Many people believe the IRS will consider the CARES Act stimulus checks as an addition to their gross income, which means they will owe more taxes or have their tax refund reduced. Neither of these assumptions is true.
Let’s clear up several questions and misconceptions about the coronavirus stimulus payment.
Will You Owe Taxes on Your Stimulus Check?
According to the IRS, the stimulus payment from the CARES Act is not considered as taxable income, and taxpayers will not have to pay tax on it. Technically, the economic impact payment is a tax credit, but this isn't clear to most people.
The stimulus checks are considered as fully refundable tax credits for 2020. This means the stimulus check isn't included in gross income and isn't subject to taxes. The payment will not reduce a tax refund or increase the amount a taxpayer may owe on their 2020 tax return next year.
Read More: How Much Money is Taken Out of My Check For Taxes?
What Is a Refundable Tax Credit?
A deduction on your tax return is a good thing, but a refundable tax credit is even better. A typical tax credit can reduce your taxes owed to zero, but it can't create a tax refund. A refundable tax credit can.
For instance, suppose you owed the IRS $800 in taxes, and you had a refundable tax credit of $1,200. The IRS would give you a tax refund check of $400.
The beauty of the refundable tax credit is that you get the benefits of the money from the credit this year rather than having to wait until 2021 to use the credit on your 2020 tax return.
So, there’s no need to worry about setting aside a portion of your stimulus check to pay taxes.
Read More: Do I Need to File Taxes If I Didn't Work?
What if Your Income Changes?
The government uses your federal income tax return for 2018 or 2019 to determine your eligibility for receiving a stimulus check. If you’ve already filed your tax return for 2019, that income will be used to determine your stimulus payment. The IRS will rely on your 2018 return to determine your stimulus check if you haven't filed a 2019 return.
If your 2020 income is higher than your income was for 2018 or 2019, the IRS won't force you to return the stimulus money, and you will not owe any taxes on the check. This would be true even if your income in 2020 goes above the $75,000 threshold.

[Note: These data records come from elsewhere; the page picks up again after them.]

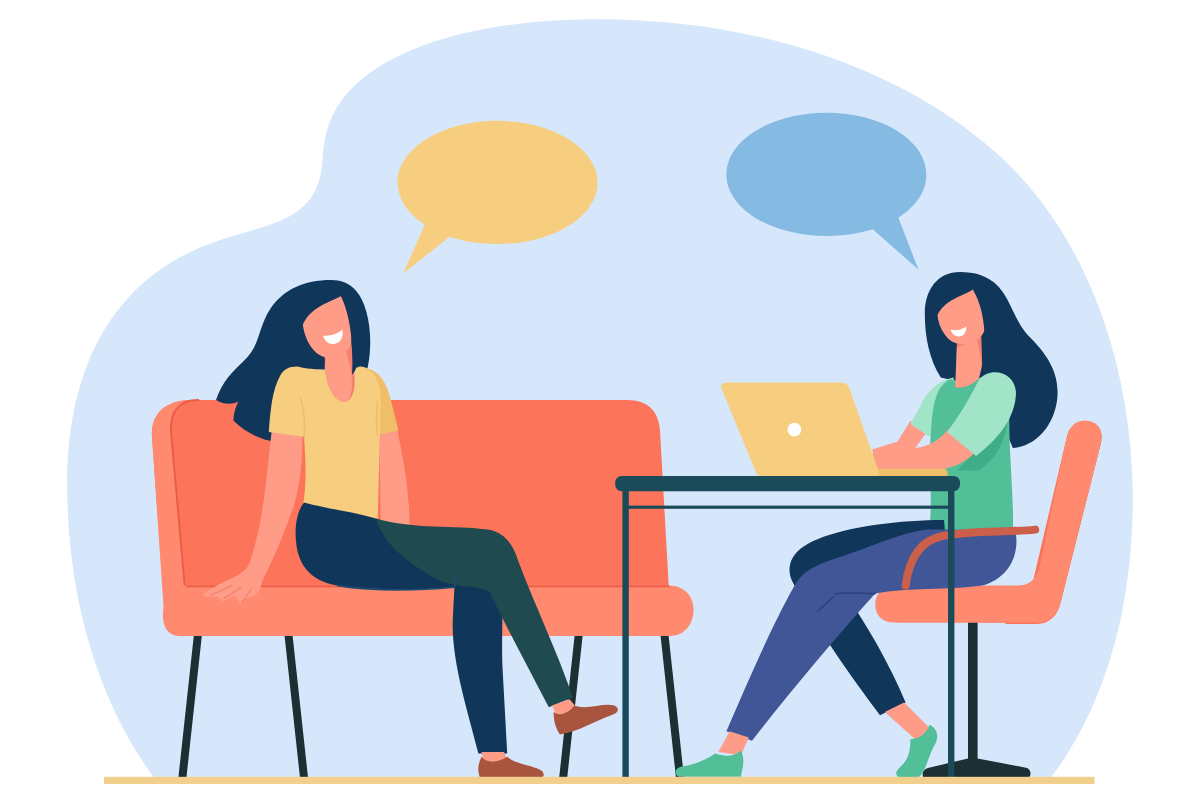
<!DOCTYPE html>
<html lang="en">
<head>
<meta charset="utf-8">
<title>Two women in conversation</title>
<style>
:root{
  --paper:#ffffff; --sky:#d6e7fc; --sand:#f7cd80; --sand-deep:#eebe68; --ground:#f2cf8c;
  --blue:#85bbe3; --navy:#10365a; --teal:#1f4a4f; --table:#1b4a5b; --leg:#1c2f33;
  --coral:#fc7459; --coral-light:#ff8a6f; --coral-line:#ea5d47; --rust:#a9543f; --arm-rest:#cb5f4a;
  --skin:#ff9c88; --skin-shade:#f58270; --mint:#52bf98; --mint-light:#a1e4c7; --mint-deep:#3fae88;
  --denim:#405697;
}
html,body{margin:0;background:var(--paper)}
body{width:1200px;height:800px;overflow:hidden}
.illustration{display:block;width:1200px;height:800px}
.sky{fill:var(--sky)} .ground{fill:var(--ground)}
.sand{fill:var(--sand)} .sand-deep{fill:var(--sand-deep)} .blue{fill:var(--blue)}
.navy{fill:var(--navy)} .teal{fill:var(--teal)} .denim{fill:var(--denim)}
.coral{fill:var(--coral)} .coral-light{fill:var(--coral-light)} .rust{fill:var(--rust)}
.skin{fill:var(--skin)} .skin-shade{fill:var(--skin-shade)} .white{fill:var(--paper)}
.mint{fill:var(--mint)} .mint-light{fill:var(--mint-light)} .mint-deep{fill:var(--mint-deep)}
.table{fill:var(--table)} .metal{fill:var(--leg)}
.line{fill:none;stroke-linecap:round;stroke-linejoin:round}
.seam{stroke:var(--coral-line);stroke-width:1.2}
.fold{stroke:var(--sand-deep);stroke-width:1}
.finger{stroke:var(--skin-shade);stroke-width:.9}
.trouser-fold{stroke:#1d4a73;stroke-width:1}
.denim-fold{stroke:#2e4280;stroke-width:1}
.sofa-leg{stroke:var(--leg);stroke-width:5;stroke-linecap:butt}
.arm-rest{stroke:var(--arm-rest);stroke-width:5}
</style>
</head>
<body>
<svg class="illustration" viewBox="0 0 750 500" role="img" aria-label="A woman on a sofa talks with a woman working on a laptop at a desk">

  <path class="sky" d="M97 487C62 440 42 375 42 303C42 235 66 187 112 161C148 141 184 145 197 119C205 103 198 91 209 70C228 34 290 12 374 12C468 12 560 40 622 95C680 146 708 230 708 312C708 385 688 446 656 487Z"/>

  <g id="speech-bubbles">
    <path class="sand" d="M311 75.500C345.500 75.500 373.500 92.700 373.500 114S345.500 152.500 311 152.500C300 152.500 290 151 281 148L252 171L265.500 140.500C255 133.500 248.500 124.300 248.500 114C248.500 92.700 276.500 75.500 311 75.500Z"/>
    <path class="blue" d="M516.500 70.500C551 70.500 579 87.700 579 109C579 119.500 572.500 129 561.500 136L574 168.500L545.500 143.300C537 146 527 147.500 516.500 147.500C482 147.500 454 130.300 454 109S482 70.500 516.500 70.500Z"/>
  </g>

  <g id="sofa">
    <path class="line sofa-leg" d="M124 394L114 486M180 394L190 486M362 394L352 486M415 394L425 486"/>
    <path class="coral" d="M120 250H392C405 250 411.500 257 412.500 269L419 385H103L95 273C94 259 103 250 120 250Z"/>
    <path class="coral-light" d="M124 250C110 250 106 258 107 271L116 370C105 372 102 380 103 391L95 273C94 259 103 250 120 250Z"/>
    <path class="line seam" d="M124 250C111 250 106 258 107 271L115.500 367"/>
    <path class="coral-light" d="M117 366H418C428 366 433.500 373 433.500 381C433.500 390 428 397.500 419 397.500H112C104 397.500 101 390 102 382C103 372 109 366 117 366Z"/>
    <path class="line seam" d="M117 366.500H418"/>
  </g>

  <g id="visitor">
    <path class="navy" d="M207 175C190 175 177 181 169 193C161 205 163 216 152 226C146 232 139 238 135 250C140 253 145 253 149 251C146 257 146 261 146 263C153 270 163 275 172 276L186 236L226 241C232 229 233 209 229 195C226 183 219 175 207 175Z"/>
    <path class="skin" d="M237 266L248 267C252 287 256 307 256 330L238 327Z"/>
    <path class="skin" d="M170 268L189 271C189 287 188 301 184 315C178 333 171 349 164 363C163 370 159 374 153 374L150 378L147 372L139 376L136 373L128 373L127 371L139 364C148 360 153 358 156 352C163 331 166 307 168 285Z"/>
    <path class="line finger" d="M151 367L140 374M157 368L151 377M145 366L132 372"/>
    <path class="sand-deep" d="M224 229C236 230 241 237 244 249L249 269L235 272Z"/>
    <path class="sand" d="M186 229C197 232 216 231 226 229C234 231 238 239 238 251L236 327L189 318C192 302 191 288 190 273L168 270C169 257 170 244 175 235C177 231 180 229 186 229Z"/>
    <path class="line fold" d="M190 273C191 266 190 257 188 249M236 272C235 264 235 258 236 251"/>
    <path class="skin-shade" d="M203 212L219 207L221 230C223 241 221 250 216 251C209 252 204 241 203 230Z"/>
    <path class="skin" d="M204 220L216 218L219 230C221 241 220 249 216 251C209 252 204 241 203 230Z"/>
    <path class="skin" d="M189 194C193 185 206 179 214 186C220 192 221 207 219 216C216 223 207 226 200 222C193 218 188 207 189 194Z"/>
    <path class="navy" d="M187 209C185 193 190 181 204 181C217 181 225 191 225 207C225 221 224 231 220 234C221 221 220 199 213 185C205 190 192 191 187 209Z"/>
    <path class="white" d="M202 210C206 210 211 209 214 206C215 212 212 215 208 215C205 215 203 213 202 210Z"/>

    <path class="navy" d="M190 314C205 318 221 320 235 324C255 332 292 332 307 345C317 356 313 388 314 416L317 471H299C292 443 282 413 283 387L284 367C258 369 231 369 211 366C193 363 186 352 185 338C184 328 186 319 190 314Z"/>
    <path class="teal" d="M235 324C259 331 284 328 305 331C316 333 321 341 324 351C335 380 349 409 358 436L343 442C331 419 317 393 306 370C296 365 283 368 271 361C256 352 240 341 235 324Z"/>
    <path class="line trouser-fold" d="M211 366C237 370 262 369 284 367C286 362 285 360 283 358"/>
    <path class="skin" d="M301 470H315L318 477L303 480ZM345 441L356 437L361 443L349 450Z"/>
    <path class="rust" d="M301 473C305 478 312 476 317 473C323 478 333 478 339 482C341 485 339 486 337 486H300C298 481 299 477 301 473Z"/>
    <path class="rust" d="M346 445C350 448 355 446 359 441C367 444 377 439 384 441C388 443 386 446 382 447C371 451 362 457 350 459C347 455 346 450 346 445Z"/>
  </g>

  <g id="office-chair-base">
    <path class="metal" d="M605 386H611V474L642 480C644 481 645 484 643 486H577C576 483 577 481 580 480L605 474Z"/>
  </g>

  <g id="host">
    <path class="navy" d="M600 170C586 170 578 181 578 196C578 211 581 225 588 236L618 243L633 280C649 279 661 263 661 245C661 229 651 218 642 209C634 200 632 188 624 179C617 172 609 170 600 170Z"/>
    <path class="coral" d="M678 263C686 263 690 269 688 277L663 376C661 385 656 390 648 390H628L645 366L667 272C669 266 673 263 678 263Z"/>
    <path class="skin" d="M569 263L580 269L572 280L548 288L545 281L561 276Z"/>
    <path class="mint-light" d="M596 236C586 238 579 245 575 254L569 265L581 273L597 259Z"/>
    <path class="mint" d="M594 237C602 240 612 236 620 233C629 236 632 243 631 255C630 281 634 310 633 336L581 331C583 305 580 288 582 268C583 253 585 241 594 237Z"/>
    <path class="mint-deep" d="M608 284L630 260C628 280 621 287 612 294H598Z"/>
    <path class="skin-shade" d="M598 207L613 202L614 231C614 237 605 243 598 242Z"/>
    <path class="skin" d="M598 217L611 213L614 231C613 238 605 243 597 242Z"/>
    <path class="skin" d="M586 191C589 181 602 176 611 182C618 188 619 202 614 209C609 216 599 217 593 212C588 207 585 200 586 191Z"/>
    <path class="navy" d="M584 202C580 184 588 173 600 173C615 173 622 186 624 202C625 215 629 227 629 236L612 236C617 219 617 196 608 181C601 186 588 187 584 202Z"/>
    <path class="white" d="M594 206C598 207 601 206 604 204C604 209 601 211 598 210C596 210 595 208 594 206Z"/>
    <path class="skin" d="M594 267L610 282C602 291 591 294 579 294H548C544 291 544 284 547 281C554 277 562 280 570 280C580 280 587 275 594 267Z"/>
    <path class="mint-light" d="M612 237C619 229 634 232 635 245C635 262 622 276 610 285L592 270C600 259 606 249 612 237Z"/>

    <path class="navy" d="M590 325C563 325 530 329 511 337C498 342 490 351 495 363C509 391 532 423 550 447L566 439C556 415 542 391 529 372L592 349Z"/>
    <path class="skin" d="M553 445L565 439L581 455L573 463Z"/>
    <path class="mint" d="M569 462C575 462 579 458 581 453C585 455 587 459 585 464C580 472 579 482 574 486H562C559 484 560 482 562 480C568 475 569 469 569 462Z"/>
    <g id="chair-seat">
      <path class="coral-light" d="M559 366H640L652 372C659 378 655 389 644 389H558C551 389 547 384 547 378S551 366 559 366Z"/>
      <path class="coral" d="M637 366C648 366 652 359 655 349L674 271C678 263 690 267 688 277L663 376C661 385 656 389 648 389H610C625 386 636 376 637 366Z"/>
      <path class="coral-light" d="M678 263C686 263 690 269 688 277L663 376C661 385 656 389 648 389H560L638 366C645 365 649 360 650 353L667 272C669 266 673 263 678 263Z"/>
    </g>
    <path class="denim" d="M580 331C597 331 616 331 635 334C637 350 628 362 614 366C592 369 568 367 547 371C521 400 495 431 470 463L454 457C467 427 482 392 496 367C501 357 510 353 522 349C543 343 561 333 580 331Z"/>
    <path class="line denim-fold" d="M522 371C532 370 540 371 547 371M521 373L511 382"/>
    <path class="skin" d="M456 457L468 461L463 472L449 470Z"/>
    <path class="mint" d="M447 471C453 473 459 473 463 469C466 474 464 481 463 485.500H424C421 483 422 480 426 479C434 478 441 475 447 471Z"/>
    <path class="line arm-rest" d="M566 366C568 351 574 338 589 335C609 331 630 333 647 331"/>
  </g>

  <g id="laptop">
    <path class="sand-deep" d="M540 293H589C592 293 593 295 592 298H538Z"/>
    <path class="sand" d="M455 239H525C528 239 530 240 531 243L549 294C550 297 548 298 546 298H478C475 298 473 297 472 294L451 243C450 240 452 239 455 239Z"/>
    <circle class="white" cx="496.500" cy="268.500" r="4.300"/>
  </g>

  <g id="desk" class="table">
    <rect x="389" y="302" width="4" height="185"/>
    <rect x="592.500" y="302" width="4" height="185"/>
    <rect x="391" y="316" width="203" height="2"/>
    <rect x="384.500" y="297.500" width="215.500" height="9.500" rx="4"/>
  </g>

  <rect class="ground" x="65" y="485.500" width="619" height="4.500"/>
</svg>
</body>
</html>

Additionally, you won't forfeit any tax refunds from 2019 or 2020.
Read More: When Can I Stop Filing Income Taxes?
What if You Haven’t Filed Any Tax Returns?
Some military veterans, railroad retirees and Social Security recipients aren't required to file tax returns. Nevertheless, they are still entitled to receive a $1,200 stimulus check that does not get reported and will not be taxed.
Could Anything Else Affect My Stimulus Check?
Although you won’t owe the IRS any taxes on your stimulus check, there are other issues you may want to consider. For example, the IRS could take part or all of your stimulus payment if you’re past due on making child support payments. Or you could have to turn the money over to a debt collector if a judge has ordered you to make payments through the courts.
Another possibility is that a bank could seize your stimulus check if you are past due on an auto loan, a personal loan or even have an account overdrawn at the bank. In these cases, the bank does not need a court order to confiscate your funds.
- AARP: Will I Owe the IRS Tax on My Stimulus Payment?
- CBS News: Stimulus check: Do You Have to Pay Tax on the Money?
- MarketWatch: Do I Have to Pay Back My $1,200 Stimulus Check?
- Forbes: Do I Owe Taxes On My Stimulus Payment? Plus Other Tax-Related Questions
- Experian: Will the Stimulus Check Affect Your Taxes?
James Woodruff has been a management consultant to more than 1,000 small businesses. As a senior management consultant and owner, he used his technical expertise to conduct an analysis of a company's operational, financial and business management issues. James has been writing business and finance related topics for work.chron, bizfluent.com, smallbusiness.chron.com and e-commerce websites since 2007. He graduated from Georgia Tech with a Bachelor of Mechanical Engineering and received an MBA from Columbia University.